# Provided records

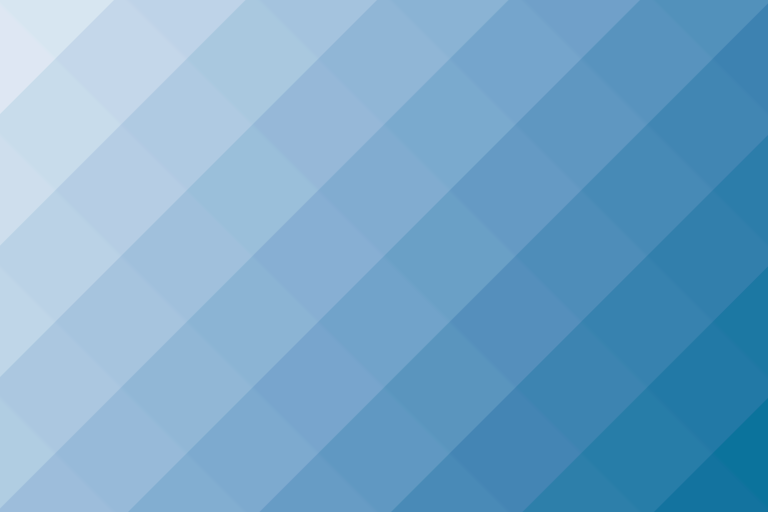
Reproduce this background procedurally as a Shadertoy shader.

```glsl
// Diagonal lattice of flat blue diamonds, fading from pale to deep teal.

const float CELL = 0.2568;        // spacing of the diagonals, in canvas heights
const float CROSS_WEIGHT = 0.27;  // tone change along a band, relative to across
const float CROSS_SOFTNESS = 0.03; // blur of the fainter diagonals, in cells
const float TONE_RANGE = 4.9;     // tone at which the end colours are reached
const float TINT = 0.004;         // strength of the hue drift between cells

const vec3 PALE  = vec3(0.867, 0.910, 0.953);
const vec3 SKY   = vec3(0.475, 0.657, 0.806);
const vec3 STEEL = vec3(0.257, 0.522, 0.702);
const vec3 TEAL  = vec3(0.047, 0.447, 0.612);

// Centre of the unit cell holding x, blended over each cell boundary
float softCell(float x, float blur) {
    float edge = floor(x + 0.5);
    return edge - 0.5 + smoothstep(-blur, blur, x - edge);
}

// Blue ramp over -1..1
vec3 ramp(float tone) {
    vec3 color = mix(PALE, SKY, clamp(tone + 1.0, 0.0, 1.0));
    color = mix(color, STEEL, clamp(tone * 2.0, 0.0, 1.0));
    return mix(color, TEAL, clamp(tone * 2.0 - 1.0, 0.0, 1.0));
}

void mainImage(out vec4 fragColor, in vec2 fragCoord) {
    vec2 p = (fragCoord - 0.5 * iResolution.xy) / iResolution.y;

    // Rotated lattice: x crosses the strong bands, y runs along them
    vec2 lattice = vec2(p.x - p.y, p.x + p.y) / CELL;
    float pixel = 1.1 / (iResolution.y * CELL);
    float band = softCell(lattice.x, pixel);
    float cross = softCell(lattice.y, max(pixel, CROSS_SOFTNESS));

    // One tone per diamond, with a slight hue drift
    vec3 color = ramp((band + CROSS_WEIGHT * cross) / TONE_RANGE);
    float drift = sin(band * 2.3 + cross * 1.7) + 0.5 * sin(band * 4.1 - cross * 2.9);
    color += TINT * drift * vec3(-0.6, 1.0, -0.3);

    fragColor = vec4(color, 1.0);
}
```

* * *

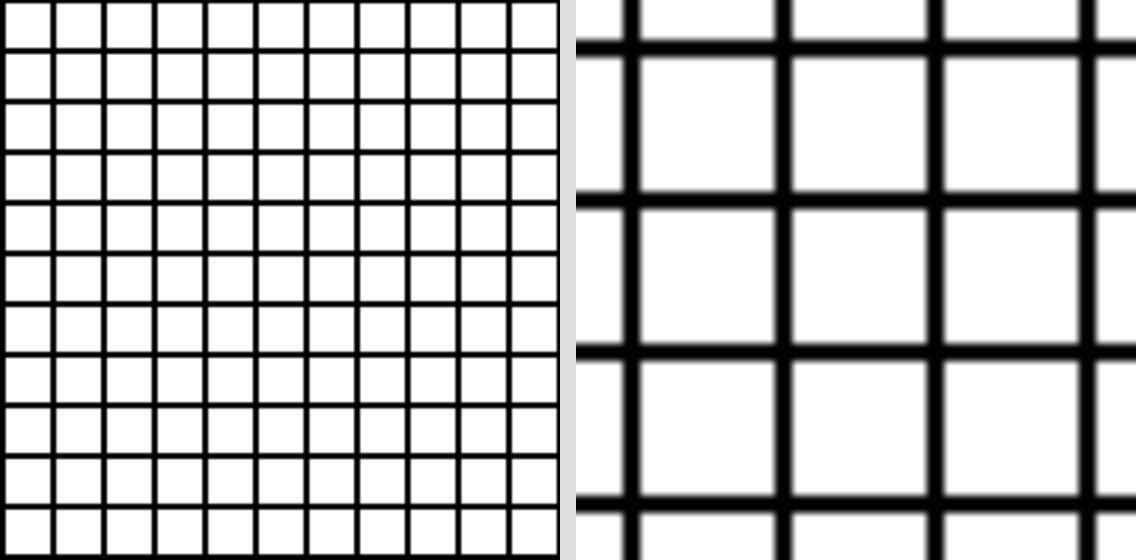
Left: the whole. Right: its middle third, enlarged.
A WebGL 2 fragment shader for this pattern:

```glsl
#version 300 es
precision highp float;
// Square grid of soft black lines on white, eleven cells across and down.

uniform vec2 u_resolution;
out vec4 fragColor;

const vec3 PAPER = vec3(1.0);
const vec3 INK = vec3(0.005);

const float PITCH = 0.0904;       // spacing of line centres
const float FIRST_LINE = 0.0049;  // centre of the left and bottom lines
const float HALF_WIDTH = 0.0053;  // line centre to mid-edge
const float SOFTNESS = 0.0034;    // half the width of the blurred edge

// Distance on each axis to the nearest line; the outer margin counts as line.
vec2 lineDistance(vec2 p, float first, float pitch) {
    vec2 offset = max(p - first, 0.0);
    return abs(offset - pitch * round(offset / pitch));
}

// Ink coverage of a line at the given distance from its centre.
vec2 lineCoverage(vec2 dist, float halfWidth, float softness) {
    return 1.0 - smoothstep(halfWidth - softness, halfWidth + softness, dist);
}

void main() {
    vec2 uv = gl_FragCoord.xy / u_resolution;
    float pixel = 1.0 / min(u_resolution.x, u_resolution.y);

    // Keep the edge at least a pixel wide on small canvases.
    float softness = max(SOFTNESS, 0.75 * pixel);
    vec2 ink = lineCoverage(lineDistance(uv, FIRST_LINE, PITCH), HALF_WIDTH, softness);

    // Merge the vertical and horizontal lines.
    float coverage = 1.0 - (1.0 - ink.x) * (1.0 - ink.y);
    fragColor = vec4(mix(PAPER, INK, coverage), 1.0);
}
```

# Task description
Which of the lines above mention the word "lattice"? Pull those lines out.

# Exercise answer
// Diagonal lattice of flat blue diamonds, fading from pale to deep teal.
    // Rotated lattice: x crosses the strong bands, y runs along them
    vec2 lattice = vec2(p.x - p.y, p.x + p.y) / CELL;
    float band = softCell(lattice.x, pixel);
    float cross = softCell(lattice.y, max(pixel, CROSS_SOFTNESS));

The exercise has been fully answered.